He knew when to let the art do the talking – the Parker series in particular had long stretches with no dialogue without a lapse in our understanding of the story – and when to challenge readers in the right way. He found simple solutions to complex scenarios, like when he not only made us understand but love Martian Manhunter in two pages of The New Frontier, and brought characters to life in ways few others could. He recognized the joy that came part and parcel with being wondrous superhumans built for doing good, and it didn’t just come across in the art and words: his New Frontier work practically exuded the inherent goodness of heroes. The last point was particularly meaningful to me, as the smiles on his heroes faces were refreshing, especially when mirrored against how grim and gritty DC’s heroes often can be. Conversely, the pragmatic, savant like criminal ways of Parker were realized in lean, mean fashion, with Cooke’s delivery matching the story’s protagonist. Cooke was a consummate storyteller, and few in the comic book medium found better, more fitting ways to bring a yarn to life than him.
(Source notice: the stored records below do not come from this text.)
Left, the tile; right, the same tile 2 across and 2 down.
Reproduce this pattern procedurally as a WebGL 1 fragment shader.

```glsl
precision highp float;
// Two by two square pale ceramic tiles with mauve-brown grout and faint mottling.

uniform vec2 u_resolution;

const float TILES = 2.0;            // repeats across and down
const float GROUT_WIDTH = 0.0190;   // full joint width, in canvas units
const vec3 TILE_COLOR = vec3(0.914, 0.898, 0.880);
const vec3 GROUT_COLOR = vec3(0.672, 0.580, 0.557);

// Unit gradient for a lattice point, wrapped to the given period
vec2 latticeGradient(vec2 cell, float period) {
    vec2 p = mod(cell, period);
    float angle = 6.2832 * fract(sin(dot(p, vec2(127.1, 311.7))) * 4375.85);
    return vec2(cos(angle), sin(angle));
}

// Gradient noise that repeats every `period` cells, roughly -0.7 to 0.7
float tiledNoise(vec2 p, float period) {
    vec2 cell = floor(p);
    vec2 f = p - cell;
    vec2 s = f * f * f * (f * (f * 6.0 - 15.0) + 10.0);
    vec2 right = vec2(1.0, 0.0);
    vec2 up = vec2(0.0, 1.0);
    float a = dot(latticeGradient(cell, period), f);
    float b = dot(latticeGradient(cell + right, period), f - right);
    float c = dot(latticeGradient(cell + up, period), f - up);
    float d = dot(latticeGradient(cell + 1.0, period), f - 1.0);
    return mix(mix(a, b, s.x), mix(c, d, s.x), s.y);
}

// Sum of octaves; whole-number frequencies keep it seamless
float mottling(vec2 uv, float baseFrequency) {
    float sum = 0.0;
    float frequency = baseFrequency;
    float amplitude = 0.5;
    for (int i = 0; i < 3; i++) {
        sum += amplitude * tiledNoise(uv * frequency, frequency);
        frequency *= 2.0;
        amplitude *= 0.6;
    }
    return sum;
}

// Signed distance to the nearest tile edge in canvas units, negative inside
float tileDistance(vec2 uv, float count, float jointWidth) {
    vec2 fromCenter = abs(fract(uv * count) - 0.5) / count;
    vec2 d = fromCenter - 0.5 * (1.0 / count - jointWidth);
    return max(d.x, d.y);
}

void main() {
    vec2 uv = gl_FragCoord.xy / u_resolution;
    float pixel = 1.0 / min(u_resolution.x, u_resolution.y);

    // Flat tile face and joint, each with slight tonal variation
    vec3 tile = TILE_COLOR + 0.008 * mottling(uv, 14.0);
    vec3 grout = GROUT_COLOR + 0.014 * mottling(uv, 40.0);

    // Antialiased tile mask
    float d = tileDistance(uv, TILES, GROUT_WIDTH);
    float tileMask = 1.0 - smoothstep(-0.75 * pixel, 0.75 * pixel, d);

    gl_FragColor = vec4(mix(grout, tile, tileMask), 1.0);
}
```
Telling a story well is a hard task to take on. Not everyone is built for it, and certainly not in every medium across any genre. While there were types he excelled at, Darwyn Cooke was the kind of storyteller that could handle anything, if only because he had the rare ability to understand what was at the heart of the works he was bringing to life. That’s why his variant cover month at DC Comics in December 2014 spoke to people as much as it did and transcended what we normally get from these efforts. Somehow this cartoonist – this brilliant cartoonist – found a way to showcase what makes so many love these characters in a singular image. It was uncanny.
Darwyn Cooke passed away this past weekend, and it was a heartbreaking thing. We’ve lost many of our favorite artists this year already, and all felt far too early. Any time that happens, it’s sad for their fans, those moved or inspired by their work, and most importantly, the people that knew them. I can’t say I knew Cooke. I don’t have any anecdotes of our times together, save for the hours and hours spent reading his comics, flipping through them while being engrossed by every panel and smiling as I marveled at the story he was bringing to life. But that time mattered a great deal to me, as everything he created is a living example of what comics are capable of, and why I loved them to begin with.
I’m looking forward to revisiting them any time I need a reminder. Thanks for everything, Mr. Cooke.
If you’re new to the world of Darwyn Cooke’s comics, I recommend picking his comics up at your local comic book shop, on ComiXology or online retailers. Looking to make a tribute in honor of his legacy? Support the Canadian Cancer Society or the Hero Initiative.